* [PROBLEM DESCRIPTION]:
This task calls for copying each line below that contains "iris".

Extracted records
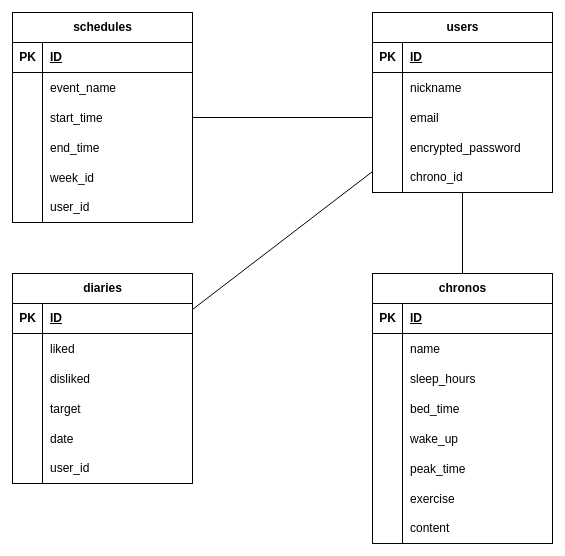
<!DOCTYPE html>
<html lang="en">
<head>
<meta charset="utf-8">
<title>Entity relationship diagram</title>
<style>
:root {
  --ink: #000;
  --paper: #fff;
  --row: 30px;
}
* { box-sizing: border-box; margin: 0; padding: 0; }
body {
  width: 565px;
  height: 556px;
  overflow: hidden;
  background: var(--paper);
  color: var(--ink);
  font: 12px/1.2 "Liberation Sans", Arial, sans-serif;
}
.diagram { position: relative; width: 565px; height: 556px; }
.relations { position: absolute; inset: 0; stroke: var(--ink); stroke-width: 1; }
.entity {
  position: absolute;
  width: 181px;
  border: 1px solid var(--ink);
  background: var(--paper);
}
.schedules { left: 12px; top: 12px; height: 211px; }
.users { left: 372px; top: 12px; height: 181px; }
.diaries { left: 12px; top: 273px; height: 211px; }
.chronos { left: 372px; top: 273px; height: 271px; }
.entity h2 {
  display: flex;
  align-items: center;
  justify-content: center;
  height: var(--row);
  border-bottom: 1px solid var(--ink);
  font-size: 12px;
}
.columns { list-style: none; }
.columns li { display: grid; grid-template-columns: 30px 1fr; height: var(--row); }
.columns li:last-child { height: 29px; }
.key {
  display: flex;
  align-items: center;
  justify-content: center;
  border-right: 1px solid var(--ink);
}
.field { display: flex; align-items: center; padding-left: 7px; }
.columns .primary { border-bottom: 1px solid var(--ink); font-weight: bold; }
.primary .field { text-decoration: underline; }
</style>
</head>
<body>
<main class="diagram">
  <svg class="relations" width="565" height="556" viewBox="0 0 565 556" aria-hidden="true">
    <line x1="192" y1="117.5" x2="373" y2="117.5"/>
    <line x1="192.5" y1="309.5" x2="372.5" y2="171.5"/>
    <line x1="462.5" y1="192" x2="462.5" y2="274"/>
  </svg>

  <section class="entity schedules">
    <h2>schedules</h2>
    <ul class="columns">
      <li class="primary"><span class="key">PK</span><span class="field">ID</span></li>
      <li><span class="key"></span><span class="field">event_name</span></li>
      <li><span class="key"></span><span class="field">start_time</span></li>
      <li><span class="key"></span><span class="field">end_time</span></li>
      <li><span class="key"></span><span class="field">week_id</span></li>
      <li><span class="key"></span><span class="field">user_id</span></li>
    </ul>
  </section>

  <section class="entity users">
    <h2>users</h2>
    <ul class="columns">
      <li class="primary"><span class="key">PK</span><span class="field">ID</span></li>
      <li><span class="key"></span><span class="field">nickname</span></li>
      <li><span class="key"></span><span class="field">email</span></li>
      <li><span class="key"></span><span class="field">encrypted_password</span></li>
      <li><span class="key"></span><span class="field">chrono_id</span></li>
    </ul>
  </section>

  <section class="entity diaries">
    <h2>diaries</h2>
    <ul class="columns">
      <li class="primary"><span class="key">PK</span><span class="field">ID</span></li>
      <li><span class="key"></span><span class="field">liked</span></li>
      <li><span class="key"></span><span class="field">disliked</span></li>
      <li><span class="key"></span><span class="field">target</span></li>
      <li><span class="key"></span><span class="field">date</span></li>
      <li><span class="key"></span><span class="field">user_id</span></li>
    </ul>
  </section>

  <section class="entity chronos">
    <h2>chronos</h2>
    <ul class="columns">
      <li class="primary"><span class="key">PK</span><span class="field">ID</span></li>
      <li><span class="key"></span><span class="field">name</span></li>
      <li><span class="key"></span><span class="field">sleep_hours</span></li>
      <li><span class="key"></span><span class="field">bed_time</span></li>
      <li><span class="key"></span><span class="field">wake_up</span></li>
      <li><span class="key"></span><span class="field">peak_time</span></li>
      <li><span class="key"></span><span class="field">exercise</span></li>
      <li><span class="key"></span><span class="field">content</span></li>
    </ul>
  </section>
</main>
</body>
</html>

==

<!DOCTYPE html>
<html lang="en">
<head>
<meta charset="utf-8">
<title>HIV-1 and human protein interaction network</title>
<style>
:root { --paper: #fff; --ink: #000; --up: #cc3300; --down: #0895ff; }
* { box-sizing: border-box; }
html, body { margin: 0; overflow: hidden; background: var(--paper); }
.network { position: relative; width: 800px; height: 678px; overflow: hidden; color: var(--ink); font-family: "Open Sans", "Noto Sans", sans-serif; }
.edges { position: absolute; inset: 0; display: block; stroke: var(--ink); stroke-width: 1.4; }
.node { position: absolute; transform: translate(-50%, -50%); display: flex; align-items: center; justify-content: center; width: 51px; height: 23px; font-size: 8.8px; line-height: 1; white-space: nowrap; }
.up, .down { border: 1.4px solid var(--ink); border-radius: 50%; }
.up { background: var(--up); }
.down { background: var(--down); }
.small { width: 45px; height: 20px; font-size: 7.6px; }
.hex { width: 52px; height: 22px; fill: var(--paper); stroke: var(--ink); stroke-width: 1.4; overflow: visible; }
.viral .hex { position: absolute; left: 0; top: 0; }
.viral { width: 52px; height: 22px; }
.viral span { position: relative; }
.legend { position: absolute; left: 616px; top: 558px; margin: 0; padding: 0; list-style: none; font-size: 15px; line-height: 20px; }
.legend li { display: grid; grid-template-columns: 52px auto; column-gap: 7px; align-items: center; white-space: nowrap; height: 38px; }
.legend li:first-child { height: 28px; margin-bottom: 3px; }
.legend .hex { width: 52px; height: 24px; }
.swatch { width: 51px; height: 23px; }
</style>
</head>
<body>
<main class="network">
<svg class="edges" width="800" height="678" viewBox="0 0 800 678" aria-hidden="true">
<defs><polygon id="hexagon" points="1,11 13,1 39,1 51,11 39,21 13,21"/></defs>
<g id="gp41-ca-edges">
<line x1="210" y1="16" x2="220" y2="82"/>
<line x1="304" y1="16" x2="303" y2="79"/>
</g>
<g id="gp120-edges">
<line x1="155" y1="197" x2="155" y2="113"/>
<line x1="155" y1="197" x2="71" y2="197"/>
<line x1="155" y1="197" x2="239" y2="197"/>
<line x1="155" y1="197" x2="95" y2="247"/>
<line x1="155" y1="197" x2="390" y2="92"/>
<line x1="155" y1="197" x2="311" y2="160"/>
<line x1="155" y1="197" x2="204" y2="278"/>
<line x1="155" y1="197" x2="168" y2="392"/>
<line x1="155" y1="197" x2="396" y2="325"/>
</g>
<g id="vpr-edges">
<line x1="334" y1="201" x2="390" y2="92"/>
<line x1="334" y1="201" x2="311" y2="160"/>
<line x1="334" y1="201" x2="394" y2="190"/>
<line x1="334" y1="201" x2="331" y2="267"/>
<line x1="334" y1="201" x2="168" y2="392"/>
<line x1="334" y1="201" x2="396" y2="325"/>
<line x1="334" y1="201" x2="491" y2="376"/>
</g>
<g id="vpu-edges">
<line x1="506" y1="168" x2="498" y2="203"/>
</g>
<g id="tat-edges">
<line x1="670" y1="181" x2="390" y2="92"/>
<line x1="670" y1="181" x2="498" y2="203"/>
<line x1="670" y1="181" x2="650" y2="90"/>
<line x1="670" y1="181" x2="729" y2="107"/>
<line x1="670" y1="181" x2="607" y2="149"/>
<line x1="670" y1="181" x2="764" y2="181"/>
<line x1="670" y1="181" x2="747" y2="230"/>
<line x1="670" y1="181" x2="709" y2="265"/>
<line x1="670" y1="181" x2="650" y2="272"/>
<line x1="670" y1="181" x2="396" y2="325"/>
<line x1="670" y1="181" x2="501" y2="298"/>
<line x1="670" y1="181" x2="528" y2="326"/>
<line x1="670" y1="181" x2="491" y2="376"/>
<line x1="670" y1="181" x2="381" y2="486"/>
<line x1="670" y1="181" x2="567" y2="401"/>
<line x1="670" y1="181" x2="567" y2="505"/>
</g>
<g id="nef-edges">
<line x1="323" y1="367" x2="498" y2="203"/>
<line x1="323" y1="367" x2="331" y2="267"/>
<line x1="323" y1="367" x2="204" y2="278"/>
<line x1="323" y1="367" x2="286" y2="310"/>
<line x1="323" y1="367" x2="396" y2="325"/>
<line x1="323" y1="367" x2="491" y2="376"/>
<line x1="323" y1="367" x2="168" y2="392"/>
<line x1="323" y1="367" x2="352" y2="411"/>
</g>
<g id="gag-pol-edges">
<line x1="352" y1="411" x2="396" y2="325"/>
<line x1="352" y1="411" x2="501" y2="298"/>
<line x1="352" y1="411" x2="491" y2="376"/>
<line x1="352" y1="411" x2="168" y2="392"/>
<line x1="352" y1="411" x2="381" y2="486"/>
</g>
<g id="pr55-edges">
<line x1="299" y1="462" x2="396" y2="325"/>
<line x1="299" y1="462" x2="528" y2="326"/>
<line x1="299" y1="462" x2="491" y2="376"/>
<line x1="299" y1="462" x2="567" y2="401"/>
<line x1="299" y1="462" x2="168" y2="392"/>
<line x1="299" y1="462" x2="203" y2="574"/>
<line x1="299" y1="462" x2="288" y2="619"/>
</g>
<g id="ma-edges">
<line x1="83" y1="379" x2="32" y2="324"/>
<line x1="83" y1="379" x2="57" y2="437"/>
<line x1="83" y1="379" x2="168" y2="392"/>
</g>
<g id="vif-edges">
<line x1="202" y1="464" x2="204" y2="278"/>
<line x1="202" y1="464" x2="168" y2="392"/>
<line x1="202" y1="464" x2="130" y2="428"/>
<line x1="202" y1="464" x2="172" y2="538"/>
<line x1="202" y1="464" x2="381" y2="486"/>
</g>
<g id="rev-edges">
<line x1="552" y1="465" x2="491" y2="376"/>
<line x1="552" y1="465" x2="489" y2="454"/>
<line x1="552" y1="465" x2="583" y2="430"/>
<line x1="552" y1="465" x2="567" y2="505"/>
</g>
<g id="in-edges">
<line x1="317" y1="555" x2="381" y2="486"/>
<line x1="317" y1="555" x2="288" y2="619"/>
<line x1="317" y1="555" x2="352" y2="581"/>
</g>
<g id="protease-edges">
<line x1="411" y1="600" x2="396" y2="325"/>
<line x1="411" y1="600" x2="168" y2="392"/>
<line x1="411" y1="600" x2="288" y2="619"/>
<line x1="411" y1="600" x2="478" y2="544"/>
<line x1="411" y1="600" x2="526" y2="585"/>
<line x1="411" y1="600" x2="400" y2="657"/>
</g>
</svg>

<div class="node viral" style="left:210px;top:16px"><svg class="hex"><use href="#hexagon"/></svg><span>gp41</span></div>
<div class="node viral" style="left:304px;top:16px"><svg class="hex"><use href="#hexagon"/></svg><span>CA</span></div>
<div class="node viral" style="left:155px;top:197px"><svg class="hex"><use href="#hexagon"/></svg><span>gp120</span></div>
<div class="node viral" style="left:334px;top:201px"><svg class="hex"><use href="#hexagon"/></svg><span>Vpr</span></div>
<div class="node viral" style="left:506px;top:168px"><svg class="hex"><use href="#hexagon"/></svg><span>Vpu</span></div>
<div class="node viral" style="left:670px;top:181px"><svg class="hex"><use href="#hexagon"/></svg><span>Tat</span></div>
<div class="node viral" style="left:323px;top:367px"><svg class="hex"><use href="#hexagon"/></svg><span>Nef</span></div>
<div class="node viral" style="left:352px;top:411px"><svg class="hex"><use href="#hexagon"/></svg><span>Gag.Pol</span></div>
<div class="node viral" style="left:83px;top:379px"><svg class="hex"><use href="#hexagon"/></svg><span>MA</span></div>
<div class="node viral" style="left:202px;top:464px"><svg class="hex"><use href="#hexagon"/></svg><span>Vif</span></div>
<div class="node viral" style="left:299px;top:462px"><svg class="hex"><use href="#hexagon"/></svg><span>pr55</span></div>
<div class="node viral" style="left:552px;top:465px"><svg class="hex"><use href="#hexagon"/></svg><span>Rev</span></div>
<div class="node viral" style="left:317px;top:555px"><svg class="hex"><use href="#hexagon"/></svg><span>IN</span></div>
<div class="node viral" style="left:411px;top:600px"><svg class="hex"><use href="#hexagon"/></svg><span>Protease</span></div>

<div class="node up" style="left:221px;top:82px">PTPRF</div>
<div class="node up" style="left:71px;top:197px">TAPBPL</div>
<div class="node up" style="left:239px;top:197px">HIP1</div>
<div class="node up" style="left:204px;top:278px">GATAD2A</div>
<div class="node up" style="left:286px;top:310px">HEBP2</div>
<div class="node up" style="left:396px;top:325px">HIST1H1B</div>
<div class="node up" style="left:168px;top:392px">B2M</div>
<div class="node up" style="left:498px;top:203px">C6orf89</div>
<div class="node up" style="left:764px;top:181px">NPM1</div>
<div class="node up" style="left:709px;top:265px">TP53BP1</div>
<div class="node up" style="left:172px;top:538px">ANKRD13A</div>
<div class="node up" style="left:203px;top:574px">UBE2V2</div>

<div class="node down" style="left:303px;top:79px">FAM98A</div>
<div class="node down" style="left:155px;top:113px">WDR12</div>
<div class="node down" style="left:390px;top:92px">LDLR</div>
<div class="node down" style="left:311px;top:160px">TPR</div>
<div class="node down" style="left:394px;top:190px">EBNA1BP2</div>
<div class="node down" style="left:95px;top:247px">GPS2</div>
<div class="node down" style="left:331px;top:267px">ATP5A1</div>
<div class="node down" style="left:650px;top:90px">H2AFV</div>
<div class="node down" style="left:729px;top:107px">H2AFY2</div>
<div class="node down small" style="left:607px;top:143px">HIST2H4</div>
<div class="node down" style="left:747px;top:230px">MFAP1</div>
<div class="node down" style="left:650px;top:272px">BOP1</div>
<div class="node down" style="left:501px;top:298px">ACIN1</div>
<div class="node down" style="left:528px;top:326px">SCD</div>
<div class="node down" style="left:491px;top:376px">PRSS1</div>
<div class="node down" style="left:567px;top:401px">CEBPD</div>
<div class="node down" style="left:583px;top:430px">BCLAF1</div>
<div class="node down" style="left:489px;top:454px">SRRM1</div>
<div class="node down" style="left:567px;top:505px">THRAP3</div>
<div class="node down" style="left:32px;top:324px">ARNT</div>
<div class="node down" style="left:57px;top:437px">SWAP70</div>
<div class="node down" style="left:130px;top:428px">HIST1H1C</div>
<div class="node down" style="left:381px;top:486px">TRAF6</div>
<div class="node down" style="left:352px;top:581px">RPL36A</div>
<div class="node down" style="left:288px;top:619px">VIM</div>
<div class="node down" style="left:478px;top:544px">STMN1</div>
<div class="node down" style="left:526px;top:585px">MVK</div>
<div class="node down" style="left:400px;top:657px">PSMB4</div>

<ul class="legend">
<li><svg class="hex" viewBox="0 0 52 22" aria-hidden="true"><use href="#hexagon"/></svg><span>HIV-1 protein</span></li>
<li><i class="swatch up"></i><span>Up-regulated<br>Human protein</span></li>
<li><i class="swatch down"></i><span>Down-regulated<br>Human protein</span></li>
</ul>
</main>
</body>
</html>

---

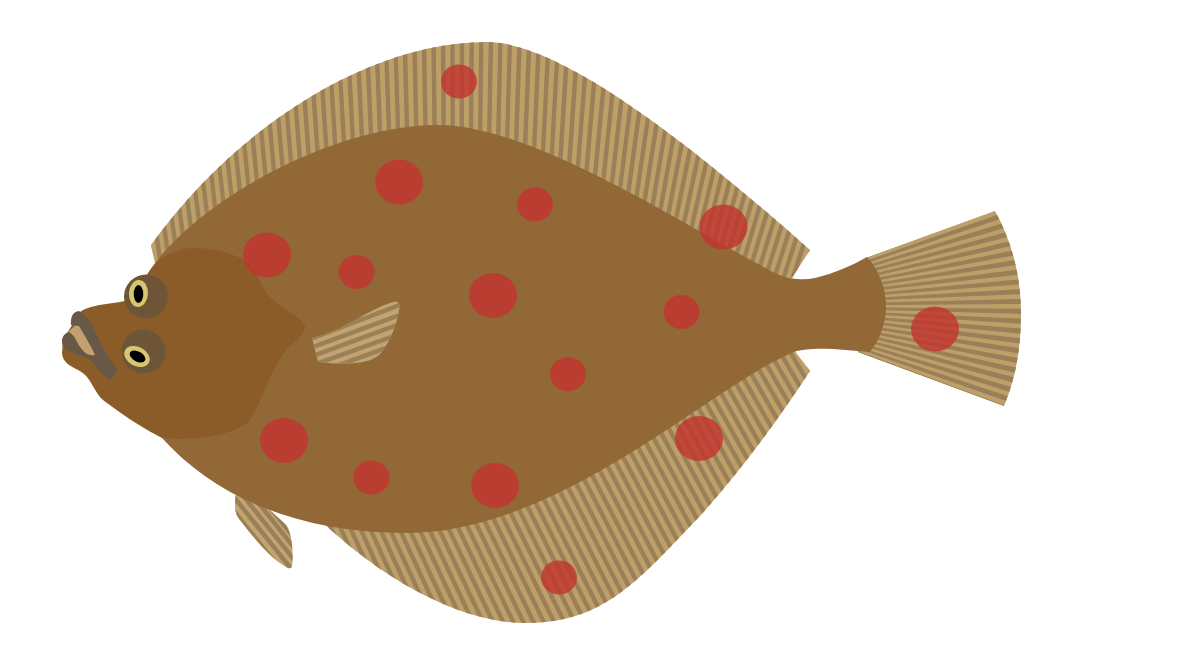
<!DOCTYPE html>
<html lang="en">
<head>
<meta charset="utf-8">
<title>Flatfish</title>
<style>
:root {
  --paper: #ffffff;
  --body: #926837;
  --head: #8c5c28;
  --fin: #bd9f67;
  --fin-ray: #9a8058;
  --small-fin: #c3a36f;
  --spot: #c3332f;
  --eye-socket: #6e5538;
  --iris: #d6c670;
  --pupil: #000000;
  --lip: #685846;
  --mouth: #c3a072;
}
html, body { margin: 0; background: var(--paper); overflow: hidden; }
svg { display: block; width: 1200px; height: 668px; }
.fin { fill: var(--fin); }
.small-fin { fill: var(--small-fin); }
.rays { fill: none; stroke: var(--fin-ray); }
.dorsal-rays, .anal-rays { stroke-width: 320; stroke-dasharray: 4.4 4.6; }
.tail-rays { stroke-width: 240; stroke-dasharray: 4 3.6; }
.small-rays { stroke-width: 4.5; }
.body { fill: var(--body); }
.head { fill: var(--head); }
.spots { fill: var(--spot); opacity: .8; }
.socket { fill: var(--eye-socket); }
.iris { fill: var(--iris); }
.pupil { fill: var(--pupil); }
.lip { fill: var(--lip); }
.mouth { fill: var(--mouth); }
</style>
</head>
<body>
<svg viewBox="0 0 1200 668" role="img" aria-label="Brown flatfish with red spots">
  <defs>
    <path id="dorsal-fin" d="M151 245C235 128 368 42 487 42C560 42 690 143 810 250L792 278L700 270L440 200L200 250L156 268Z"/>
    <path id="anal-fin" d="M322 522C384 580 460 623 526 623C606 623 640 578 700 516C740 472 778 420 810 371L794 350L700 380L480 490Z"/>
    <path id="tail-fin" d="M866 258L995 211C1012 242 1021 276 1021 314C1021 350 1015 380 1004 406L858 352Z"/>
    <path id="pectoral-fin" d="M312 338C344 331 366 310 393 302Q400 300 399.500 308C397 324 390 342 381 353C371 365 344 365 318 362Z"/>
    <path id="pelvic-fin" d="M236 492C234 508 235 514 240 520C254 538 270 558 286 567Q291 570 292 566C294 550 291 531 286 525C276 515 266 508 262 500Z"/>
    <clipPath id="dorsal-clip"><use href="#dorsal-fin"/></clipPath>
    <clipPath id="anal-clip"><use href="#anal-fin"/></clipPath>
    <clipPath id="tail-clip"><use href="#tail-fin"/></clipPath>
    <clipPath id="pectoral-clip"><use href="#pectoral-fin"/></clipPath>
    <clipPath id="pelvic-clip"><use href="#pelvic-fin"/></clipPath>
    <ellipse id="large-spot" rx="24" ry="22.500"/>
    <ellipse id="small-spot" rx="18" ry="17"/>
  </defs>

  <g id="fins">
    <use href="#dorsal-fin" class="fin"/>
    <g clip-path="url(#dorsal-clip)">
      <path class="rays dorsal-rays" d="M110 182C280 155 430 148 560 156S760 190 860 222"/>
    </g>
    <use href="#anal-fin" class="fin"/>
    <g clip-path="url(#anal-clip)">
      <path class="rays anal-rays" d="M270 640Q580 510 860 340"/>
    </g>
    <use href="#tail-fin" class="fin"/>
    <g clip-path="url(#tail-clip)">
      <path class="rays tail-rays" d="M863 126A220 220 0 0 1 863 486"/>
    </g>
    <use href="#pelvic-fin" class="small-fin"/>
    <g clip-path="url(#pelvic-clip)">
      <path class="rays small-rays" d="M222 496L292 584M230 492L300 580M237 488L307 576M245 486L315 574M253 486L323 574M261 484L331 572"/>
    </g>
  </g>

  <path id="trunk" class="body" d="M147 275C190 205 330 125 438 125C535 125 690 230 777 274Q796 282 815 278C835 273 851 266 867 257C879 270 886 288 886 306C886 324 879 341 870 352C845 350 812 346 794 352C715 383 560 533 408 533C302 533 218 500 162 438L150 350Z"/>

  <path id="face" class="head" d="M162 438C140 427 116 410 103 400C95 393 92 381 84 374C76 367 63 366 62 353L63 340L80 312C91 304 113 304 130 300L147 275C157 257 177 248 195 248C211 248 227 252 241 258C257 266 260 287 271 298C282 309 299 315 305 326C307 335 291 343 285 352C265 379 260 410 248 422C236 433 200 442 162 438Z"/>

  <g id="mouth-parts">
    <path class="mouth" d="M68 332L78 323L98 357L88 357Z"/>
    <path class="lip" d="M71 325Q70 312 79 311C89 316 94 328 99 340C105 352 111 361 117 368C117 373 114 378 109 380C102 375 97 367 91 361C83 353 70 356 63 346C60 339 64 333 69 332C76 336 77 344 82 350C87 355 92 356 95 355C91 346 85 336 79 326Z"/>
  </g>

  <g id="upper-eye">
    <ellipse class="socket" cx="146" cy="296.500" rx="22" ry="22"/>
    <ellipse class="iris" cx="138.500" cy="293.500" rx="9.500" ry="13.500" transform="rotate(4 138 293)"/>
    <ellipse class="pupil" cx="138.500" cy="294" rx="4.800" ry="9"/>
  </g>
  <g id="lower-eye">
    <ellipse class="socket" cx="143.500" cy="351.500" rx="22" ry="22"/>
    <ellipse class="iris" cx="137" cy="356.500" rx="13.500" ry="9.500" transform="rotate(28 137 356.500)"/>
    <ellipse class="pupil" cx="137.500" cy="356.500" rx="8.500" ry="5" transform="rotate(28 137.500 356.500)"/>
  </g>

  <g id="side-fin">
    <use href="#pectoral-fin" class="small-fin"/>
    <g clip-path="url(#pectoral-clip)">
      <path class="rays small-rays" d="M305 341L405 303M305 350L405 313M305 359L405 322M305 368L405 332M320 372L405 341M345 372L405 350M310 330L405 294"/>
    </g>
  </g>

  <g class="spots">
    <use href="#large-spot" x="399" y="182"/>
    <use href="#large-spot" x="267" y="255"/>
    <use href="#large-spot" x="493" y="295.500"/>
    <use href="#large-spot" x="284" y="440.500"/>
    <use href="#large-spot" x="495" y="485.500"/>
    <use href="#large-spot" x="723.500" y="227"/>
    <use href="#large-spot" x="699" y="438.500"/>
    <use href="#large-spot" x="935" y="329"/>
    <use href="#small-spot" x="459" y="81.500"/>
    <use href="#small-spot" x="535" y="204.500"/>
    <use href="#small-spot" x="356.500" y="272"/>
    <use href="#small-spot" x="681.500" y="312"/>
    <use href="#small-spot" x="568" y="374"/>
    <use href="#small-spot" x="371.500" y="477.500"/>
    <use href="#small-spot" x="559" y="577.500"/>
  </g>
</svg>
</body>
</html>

* [EXERCISE ANSWER]:
  --iris: #d6c670;
.iris { fill: var(--iris); }
    <ellipse class="iris" cx="138.500" cy="293.500" rx="9.500" ry="13.500" transform="rotate(4 138 293)"/>
    <ellipse class="iris" cx="137" cy="356.500" rx="13.500" ry="9.500" transform="rotate(28 137 356.500)"/>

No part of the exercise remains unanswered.